*EXERCISE GOAL*
A single number is the answer: how many lines of the data hold "scale"?

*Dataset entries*

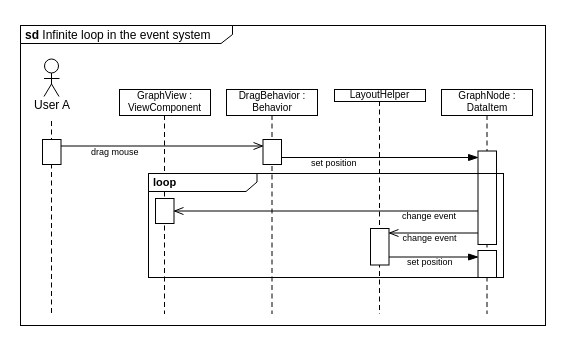
<!DOCTYPE html>
<html lang="en">
<head>
<meta charset="utf-8">
<title>Infinite loop in the event system</title>
<style>
:root { --ink: #000; --paper: #fff; }
* { box-sizing: border-box; margin: 0; }
html, body { width: 566px; height: 347px; overflow: hidden; background: var(--paper); }
.diagram {
  position: relative; width: 566px; height: 347px;
  color: var(--ink); font-family: "Liberation Sans", Arial, sans-serif;
}
.lines { position: absolute; left: 0; top: 0; display: block; fill: none; stroke: var(--ink); }
.lifelines { stroke-dasharray: 5 3.5; }
.activations, .tab { fill: var(--paper); }
.title, .loop-label, .actor, .head, .message { position: absolute; white-space: nowrap; }
.title { left: 25px; top: 28px; font-size: 12px; font-weight: 400; line-height: 14px; }
.loop-label { left: 153px; top: 176px; font-size: 11px; font-weight: 700; line-height: 13px; }
.actor { left: 22px; top: 98px; width: 60px; font-size: 12px; line-height: 14px; text-align: center; }
.head {
  top: 88.5px; width: 92px; height: 27px;
  display: flex; align-items: center; justify-content: center;
  border: 1px solid var(--ink); background: var(--paper);
  font-size: 10px; line-height: 12px; text-align: center;
}
.head.single { height: 13px; }
.message { font-size: 9px; line-height: 10px; }
</style>
</head>
<body>
<main class="diagram">
  <svg class="lines" width="566" height="347" viewBox="0 0 566 347" aria-hidden="true">
    <defs>
      <path id="open-arrow" d="M-9 -3.5L0 0L-9 3.5"/>
      <path id="solid-arrow" d="M-9 -3L0 0L-9 3Z" fill="#000"/>
    </defs>
    <rect class="frame" x="20.5" y="25.5" width="525" height="300"/>
    <path class="tab" d="M20.5 25.5H232.500V34.500L221 43.500H20.500Z"/>
    <g class="actor-figure">
      <circle cx="51.500" cy="66" r="7"/>
      <path d="M51.500 73V84M44 78.500H59.500M44 96.500L51.500 84L59 96.500"/>
    </g>
    <g class="lifelines">
      <path d="M51.500 121V314"/>
      <path d="M164.500 115V314"/>
      <path d="M272 115V314"/>
      <path d="M379.500 101V314"/>
      <path d="M487 115V314"/>
    </g>
    <g class="activations">
      <rect x="42.500" y="139.500" width="18.500" height="25"/>
      <rect x="263" y="139.500" width="18.500" height="25"/>
      <rect x="155.500" y="198.500" width="18.500" height="25"/>
      <rect x="370.500" y="228.500" width="18.500" height="36.500"/>
      <rect x="478" y="151" width="18.500" height="93.500"/>
      <rect x="478" y="250.500" width="18.500" height="27"/>
    </g>
    <rect class="loop-frame" x="148.500" y="173.500" width="355" height="104"/>
    <path class="tab" d="M148.500 173.500H257V182L246 191.500H148.500Z"/>
    <g class="messages">
      <path d="M61 146H262.500"/>
      <use href="#open-arrow" x="262.500" y="146"/>
      <path d="M281.500 157.500H477"/>
      <use href="#solid-arrow" x="477.500" y="157.500"/>
      <path d="M478 211H174.500"/>
      <use href="#open-arrow" transform="translate(174.500 211) scale(-1 1)"/>
      <path d="M478 233H389.500"/>
      <use href="#open-arrow" transform="translate(389.500 233) scale(-1 1)"/>
      <path d="M389 257H477"/>
      <use href="#solid-arrow" x="477.500" y="257"/>
    </g>
  </svg>

  <h1 class="title"><b>sd</b> Infinite loop in the event system</h1>
  <p class="loop-label">loop</p>

  <p class="actor">User A</p>
  <div class="head" style="left:118.500px">GraphView :<br>ViewComponent</div>
  <div class="head" style="left:226px">DragBehavior :<br>Behavior</div>
  <div class="head single" style="left:333.500px">LayoutHelper</div>
  <div class="head" style="left:441px">GraphNode :<br>DataItem</div>

  <p class="message" style="left:91px;top:147px">drag mouse</p>
  <p class="message" style="left:311px;top:158px">set position</p>
  <p class="message" style="left:402px;top:211px">change event</p>
  <p class="message" style="left:402.500px;top:233px">change event</p>
  <p class="message" style="left:407px;top:257px">set position</p>
</main>
</body>
</html>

*ANSWER TO THIS TASK*
2